Overall, there is an undeniable feeling that most top-flight managers have developed a “take it or leave it” approach to a competition that, even now, always captures the imagination at this time every year. You only had to witness what it meant for Sheffield Wednesday, Stevenage and non-league Wrexham — 4-3 winners away to second-tier Coventry City — and Chesterfield, who came within seconds of beating West Bromwich Albion in their thrilling 3- 3 draws. Those fantastic stories underline why the Cup, which goes back more than 150 years, still retains a modern relevance and resonance. It just needs to be given a little more love and attention.
For too many clubs though, the cynical priority is getting to the safety figure of 40 points in the English top flight or chasing a place in the top four. It’s hard to argue against it from a purely financial standpoint, but where is the romance in that? Imagine a day 40 years from now as an ex-player sits his grandson on his knee. What is the lad going to be most excited by: a story of how his grandfather made the top four, or a romantic tale about the day he won the FA Cup and kissed it at Wembley?
We need to debate how this cherished Cup can be restored to its rightful place in the nation’s hearts. It’s worth debating whether to hand the Wembley winners a place in the Champions League, rather than to the team that finishes fourth in the Premier League? Imagine what a massive match the FA Cup Final would become all over again if the stakes were that high.
Sadly for sentimental dreamers like me, it is never going to happen as the big clubs at the top of the English game will see to that.

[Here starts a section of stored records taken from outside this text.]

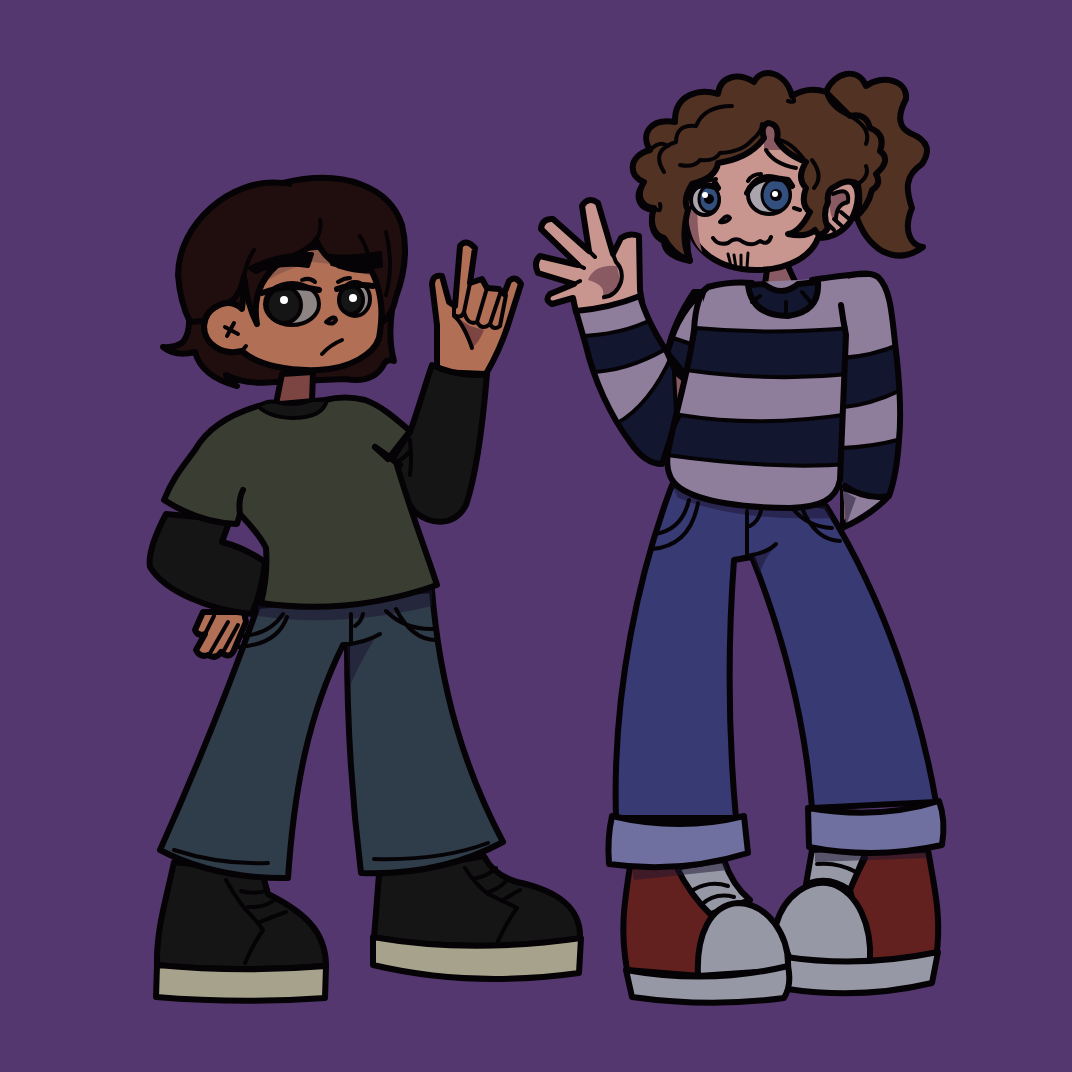
<!DOCTYPE html>
<html lang="en">
<head>
<meta charset="utf-8">
<title>Two friends</title>
<style>
:root{--ground:#553770;--ink:#050305;
--hair-dark:#200e0e;--skin-tan:#b16f55;--skin-tan-shade:#7c4541;--tee:#3a3d32;--black:#151515;--denim-grey:#2f3c49;--sole:#a6a28c;
--hair-brown:#513223;--skin-pink:#c9968f;--skin-pink-shade:#8a5a63;--lilac:#8f7d9c;--navy:#12162f;--denim-blue:#373a73;--cuff:#7070a0;--red:#62201f;--rubber:#9698a5}
html,body{margin:0;background:var(--ground);overflow:hidden}
svg{display:block;width:1072px;height:1072px}
.figure{stroke:var(--ink);stroke-width:6;stroke-linejoin:round;stroke-linecap:round;fill:none}
.thin{stroke-width:4}
.flat{stroke:none}
.hair-dark{fill:var(--hair-dark)}.skin-tan{fill:var(--skin-tan)}.tan-shade{fill:var(--skin-tan-shade)}
.tee{fill:var(--tee)}.black{fill:var(--black)}.denim-grey{fill:var(--denim-grey)}.sole{fill:var(--sole)}
.hair-brown{fill:var(--hair-brown)}.skin-pink{fill:var(--skin-pink)}.pink-shade{fill:var(--skin-pink-shade)}
.lilac{fill:var(--lilac)}.navy{fill:var(--navy)}.denim-blue{fill:var(--denim-blue)}.cuff{fill:var(--cuff)}
.red{fill:var(--red)}.rubber{fill:var(--rubber)}.ink{fill:var(--ink)}
.shade{fill:#1c1430;opacity:.5;stroke:none}
</style>
</head>
<body>
<svg viewBox="0 0 1072 1072" role="img" aria-label="Two cartoon friends, one making a horns sign and one waving">
<defs>
<clipPath id="torso-shape"><path d="M708 287C730 281 745 282 758 282L820 279Q845 274 850 280L846 350L840 480C836 500 820 507 790 508C745 508 700 502 680 488C668 480 666 465 668 452C676 410 690 372 694 330Z"/></clipPath>
<clipPath id="arm-shape"><path d="M843 277Q868 270 878 277C892 290 892 320 897 360Q902 410 899 440C897 470 893 485 889 496L846 524L841 470L846 340Z"/></clipPath>
<clipPath id="wave-arm-shape"><path d="M576 311Q610 308 640 296C646 318 656 335 667 352L684 392L670 440L662 464Q645 464 630 442C610 415 594 380 586 346Z"/></clipPath>
</defs>
<rect width="1072" height="1072" fill="var(--ground)"/>

<g id="friend-horns" class="figure">
  <g id="black-shoes">
    <path class="black" d="M174 862C166 900 156 930 157 966Q240 972 326 966C326 930 302 911 268 894L262 872Z"/>
    <path class="sole" d="M157 965Q240 973 326 966L325 998Q240 1004 156 997Z"/>
    <path class="thin" d="M226 880Q236 898 246 910Q258 922 263 930Q252 946 245 963M241 891Q255 895 268 890M248 907Q264 908 274 900M260 922Q272 917 286 912"/>
    <path class="black" d="M379 874L374 938Q470 953 580 940C582 906 555 890 517 882C500 877 490 868 484 856Z"/>
    <path class="sole" d="M373 937Q470 954 581 938L579 973Q470 988 373 965Z"/>
    <path class="thin" d="M465 868Q475 884 488 894Q505 902 517 908Q508 920 498 941M476 878Q488 876 496 868M489 892Q500 888 506 881M502 901Q512 894 520 890"/>
  </g>
  <g id="grey-jeans">
    <path class="denim-grey" d="M258 606C230 685 198 765 160 850Q215 879 288 878C294 790 308 715 343 645L347 645C347 720 352 800 361 873Q440 876 503 842C465 770 440 690 432 590Z"/>
    <path class="shade" d="M258 604L432 588L432 606Q340 628 258 616ZM347 645L374 640Q360 662 350 686Z"/>
    <path class="thin" d="M342 645Q365 643 380 634M351 614V642M363 614Q361 622 355 626M283 614Q270 634 243 636M287 617Q277 645 238 647M386 611Q405 630 434 629M396 609Q412 640 436 640M174 850Q220 865 268 863M374 859Q440 861 488 843"/>
  </g>
  <g id="hip-hand" class="skin-tan">
    <path d="M203 612L195 630Q198 637 205 634L196 650Q200 658 208 655Q216 660 221 652Q230 660 234 650L246 622L244 612Z"/>
    <path class="thin" d="M214 616L204 636M228 622L209 655M238 625L222 654"/>
  </g>
  <path class="black" d="M166 514C155 535 148 555 150 567C165 592 210 610 252 614Q262 590 265 562Q245 548 222 542L230 520Z"/>
  <g id="horns-arm">
    <path class="skin-tan" d="M437 372L437 325L432 284Q433 274 442 276L449 302L455 306L460 246Q466 238 475 248L470 283L482 279L487 288L499 289L504 294L509 281Q516 275 521 284L508 325Q500 350 486 374Z"/>
    <path class="tan-shade flat" d="M455 316L470 326L484 330Q478 345 471 348Q462 330 455 316Z"/>
    <path class="thin" d="M454 303L454 316Q464 324 472 348M470 283L464 312Q468 326 477 322L487 288M477 322Q482 331 490 324L500 294M490 324Q494 331 500 326L506 295M456 316Q462 318 464 312"/>
    <path class="black" d="M432 365Q460 378 487 374C484 410 478 470 466 505C455 526 432 526 415 512Q402 497 390 462L410 432C418 410 425 385 432 365Z"/>
    <path class="thin" d="M410 440Q412 460 410 475M394 463Q404 459 409 452"/>
  </g>
  <path class="hair-dark" d="M180 270C188 310 194 328 183 342Q175 348 163 347Q176 357 195 352Q202 377 237 386Q228 381 226 375Q245 385 275 382L345 379Q372 384 383 366Q386 358 394 361Q388 340 392 310L390 260Z"/>
  <path class="tan-shade" d="M282 374L276 404Q295 412 312 402L313 372Z"/>
  <g id="green-tee">
    <path class="tee" d="M258 406C225 416 205 432 195 450C180 470 172 480 164 500Q200 523 237 524L240 514C250 525 260 535 266 548Q268 575 261 603Q350 616 437 585C424 545 410 510 396 462L375 447L388 459L410 431C395 418 380 405 365 400Q345 395 325 400Z"/>
    <path class="black thin" d="M258 406Q268 400 276 402Q295 407 312 400L327 400Q323 418 292 418Q268 417 258 406Z"/>
    <path d="M240 514Q238 500 243 490M375 447L400 465"/>
  </g>
  <g id="horns-head">
    <path class="skin-tan" d="M248 255L242 309C230 296 206 305 204 326C204 344 222 356 242 351C258 366 290 371 318 370C350 369 374 354 379 338C385 305 380 270 375 240Z"/>
    <path class="shade" d="M248 255L245 300Q265 275 312 262L330 264L372 276L375 240Z" style="opacity:.2"/>
    <path class="thin" d="M225 327L238 334M234 323L227 336M242 351L246 346"/>
    <ellipse cx="292" cy="304" rx="27" ry="21" fill="#8c8584" class="thin"/>
    <ellipse cx="284" cy="305" rx="17" ry="18" class="black thin"/>
    <ellipse cx="355" cy="299" rx="15" ry="17" fill="#8c8584" class="thin"/>
    <ellipse cx="351" cy="300" rx="12" ry="14" class="black thin"/>
    <g class="flat" fill="#fff"><circle cx="284" cy="300" r="4"/><circle cx="353" cy="298" r="4"/></g>
    <path d="M262 293Q290 283 319 290M337 289Q356 283 373 286"/>
    <path class="thin" d="M302 280Q310 277 315 282M338 282Q344 278 350 278"/>
    <path class="tan-shade thin" d="M326 322Q335 314 336 320Q333 326 326 322Z"/>
    <path class="thin" d="M322 354Q330 345 342 340"/>
    <path class="hair-dark" d="M283 183C230 177 178 225 178 275Q180 302 190 322L204 321Q210 305 230 302Q240 296 244 276Q247 305 257 324Q250 285 282 261Q310 250 316 240Q324 258 340 266Q360 272 371 270Q382 290 382 322Q392 316 396 297C406 270 407 245 402 225C390 188 345 168 283 183Z"/>
    <path class="thin" d="M283 183L290 185M316 240Q322 230 320 220M244 276Q247 260 254 250M371 270Q369 250 360 236M386 232Q394 265 386 295"/>
    <path class="ink" stroke-width="4" d="M250 268Q280 253 312 254L308 266Q278 262 256 272ZM330 256Q355 258 380 253L381 266Q354 270 332 264Z"/>
  </g>
</g>

<g id="friend-waving" class="figure">
  <g id="red-shoes">
    <path class="rubber" d="M812 850L868 848L866 890L805 890Z"/>
    <path class="red" d="M866 852L928 850C935 890 942 920 936 958L868 965L850 890Z"/>
    <path class="rubber" d="M776 925C784 895 810 878 832 884C858 893 872 925 870 962L792 964Z"/>
    <path class="rubber" d="M786 957Q860 968 938 952L932 983Q860 1000 788 989Z"/>
    <path class="thin" d="M817 864Q838 862 856 872M810 882Q830 875 850 889M866 858L850 890"/>
    <path class="rubber" d="M674 868L724 860Q732 885 750 900L705 916Z"/>
    <path class="red" d="M630 866C624 905 620 930 627 970L700 976L712 916Q690 895 676 866Z"/>
    <path class="rubber" d="M698 976C696 935 710 905 738 903C768 904 790 935 788 970Z"/>
    <path class="rubber" d="M626 970Q710 985 788 966Q792 985 784 998Q710 1008 632 997Z"/>
    <path class="thin" d="M693 890Q710 880 728 886M701 905Q715 892 734 897"/>
    <path class="shade" d="M632 868L724 862L728 870L634 880ZM815 852L926 852L926 858L815 862Z"/>
  </g>
  <g id="blue-jeans">
    <path class="denim-blue" d="M672 485C640 570 612 690 616 818L736 818C728 730 728 640 734 560L752 557C785 640 805 720 812 808L936 802C920 710 885 600 826 506Z"/>
    <path class="shade" d="M672 485L826 506L832 518Q740 522 678 498ZM752 556L776 546Q764 558 760 574Z"/>
    <path class="thin" d="M734 560L752 555Q768 552 776 544M747 511V554M761 511Q758 522 750 526M689 500Q682 530 655 534M698 503Q690 546 652 549M793 509Q808 527 832 528M802 508Q815 540 840 541"/>
    <path class="cuff" d="M612 816Q680 832 744 816L748 853Q680 874 609 864Q607 838 612 816Z"/>
    <path class="cuff" d="M808 808Q880 820 939 801Q946 820 942 845Q875 860 809 847Z"/>
  </g>
  <g id="back-arm">
    <path class="pink-shade thin" d="M842 484L862 500L842 526Z"/>
    <g clip-path="url(#arm-shape)">
      <path class="lilac" d="M830 260H910V540H830Z"/>
      <path class="navy thin" d="M835 358Q870 358 905 342L905 388Q870 406 835 408ZM835 448Q870 448 905 438L905 490Q880 504 835 486Z"/>
      <path class="shade" d="M842 490L856 498L846 526Z"/>
    </g>
    <path d="M843 277Q868 270 878 277C892 290 892 320 897 360Q902 410 899 440C897 470 893 485 889 496Q870 516 842 528M845 486Q865 500 889 496"/>
  </g>
  <g id="waving-arm">
    <path class="skin-pink" d="M576 312L573 298L552 304Q544 300 550 294L574 284L538 273Q533 262 540 256L578 265L541 229Q542 218 553 219L589 251L582 206Q588 196 598 203L613 254L621 238Q630 232 639 236L640 290L642 302Z"/>
    <path class="pink-shade flat" d="M588 280Q594 264 617 266L620 280Q614 298 602 300Q608 285 588 280Z"/>
    <path class="thin" d="M589 251L595 257M578 265L584 268M612 252L616 262Q624 270 621 282Q616 296 604 297M574 284L580 281"/>
    <path class="lilac" d="M694 292C682 310 672 330 668 350L688 382L682 410L706 400V292Z"/>
    <path class="navy thin" d="M673 338L697 346L692 382L668 352Z"/>
    <g clip-path="url(#wave-arm-shape)">
      <path class="lilac" d="M560 290H700V480H560Z"/>
      <path class="navy thin" d="M575 336Q620 336 655 318L664 350Q625 372 588 372ZM616 424Q650 405 672 355L700 380V490H630Z"/>
    </g>
    <path d="M576 311Q610 308 640 296C646 318 656 335 667 352L684 390L670 440L662 464Q645 464 630 442C610 415 594 380 586 346Z"/>
    <path class="pink-shade thin" d="M674 372L686 382L676 412Z"/>
  </g>
  <path class="hair-brown" d="M826 92C834 72 858 66 866 86C882 74 908 80 906 99C896 118 900 128 910 133C930 141 930 152 922 164C904 176 906 190 912 208C902 232 912 246 923 247Q903 262 882 251Q864 240 856 215L830 150Z"/>
  <path class="pink-shade" d="M768 262L764 292Q784 302 798 288L786 262Z"/>
  <g id="striped-sweater">
    <g clip-path="url(#torso-shape)">
      <path class="lilac" d="M650 260H860V520H650Z"/>
      <path class="navy thin" d="M696 328Q770 335 850 328V374Q770 382 686 370ZM680 415Q760 428 850 414V464Q770 470 660 454Z"/>
    </g>
    <path d="M694 330C688 375 676 410 668 452C666 465 668 480 680 488C700 502 745 508 790 508C820 507 836 500 840 480L846 335M694 330Q696 295 708 287Q730 281 752 283M812 280Q850 274 868 274M668 350Q678 310 708 287M841 305Q843 320 846 335"/>
    <path class="navy" d="M748 285L764 284Q782 298 798 284L818 282Q820 312 788 316Q752 316 748 285Z"/>
    <path class="thin" d="M760 296L752 302M786 302V314M802 292L812 304"/>
  </g>
  <g id="waving-head">
    <path class="hair-brown" d="M690 150L650 150C635 160 625 175 646 182C632 195 640 210 654 210C648 228 656 238 664 241Q664 256 690 261Q684 240 692 220Z"/>
    <path class="skin-pink" d="M690 150L688 215C688 250 720 270 756 270C790 270 812 255 818 238Q838 238 850 222C862 200 860 180 844 180Q832 182 826 192L812 130L740 118Z"/>
    <path class="pink-shade flat" d="M688 200Q686 236 702 252Q694 220 700 190ZM832 192Q850 190 848 205Q838 204 836 222Q826 214 832 192ZM764 124H780V150H764Z"/>
    <ellipse cx="705" cy="200" rx="14" ry="15" fill="#aaa5ad" class="thin"/>
    <ellipse cx="709" cy="199" rx="10" ry="13" fill="#334f7d" stroke-width="3"/>
    <ellipse cx="769" cy="195" rx="21" ry="19" fill="#aaa5ad" class="thin"/>
    <ellipse cx="776" cy="195" rx="14" ry="16" fill="#334f7d" stroke-width="3"/>
    <g class="flat ink"><circle cx="709" cy="199" r="5"/><circle cx="776" cy="195" r="6"/></g>
    <g class="flat" fill="#fff"><circle cx="705" cy="195" r="3"/><circle cx="775" cy="194" r="3"/></g>
    <path d="M688 191Q702 181 718 188M747 193Q755 173 788 180L792 186M718 188L715 183"/>
    <path class="thin" d="M705 181L716 179M748 181Q752 174 761 174M794 208L800 210M690 208L684 212"/>
    <path class="pink-shade thin" d="M720 222Q727 213 730 218Q727 223 720 222Z"/>
    <path class="thin" d="M713 238Q718 246 728 243Q736 236 743 242Q752 247 760 241Q768 246 771 237"/>
    <path stroke-width="3" d="M728 254L731 266M734 255L736 268M741 255V268M748 253L747 267"/>
    <path class="thin" d="M833 194Q850 186 848 202Q836 204 836 220M828 224L834 230M834 219L844 228M841 212L848 218"/>
    <path class="hair-brown" d="M688 210Q682 200 692 184Q716 178 718 163Q750 158 764 138Q760 126 768 123Q780 124 777 140Q785 154 806 162Q796 178 806 188Q800 205 810 212Q800 232 788 234Q806 238 815 230Q820 240 828 228Q822 215 828 202Q826 190 836 186Q848 178 858 184Q862 210 854 218Q868 208 872 190Q882 184 876 174Q892 160 880 151Q886 134 870 128Q866 112 850 116L826 92Q808 86 792 96C786 72 762 66 754 82C738 72 720 76 718 94C700 88 674 94 675 122C650 118 640 134 650 150C628 156 628 176 644 182C634 198 644 208 654 208C648 226 656 236 664 238Q674 256 690 260Q680 240 688 210Z"/>
    <path class="thin" d="M792 96Q798 104 788 101M826 92Q830 108 850 116M650 150Q660 140 668 146M664 172Q650 150 676 142Q676 124 696 126Q704 106 732 106M680 165Q694 168 700 160Q714 162 720 153Q742 152 752 140Q762 132 762 124M777 140Q790 140 806 162M766 150Q774 164 796 168M812 160Q824 176 814 188M850 116Q872 128 866 144M858 184Q870 176 866 166M654 208Q662 214 660 204"/>
  </g>
</g>
</svg>
</body>
</html>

But is their collective self-interest in the best interest of the game?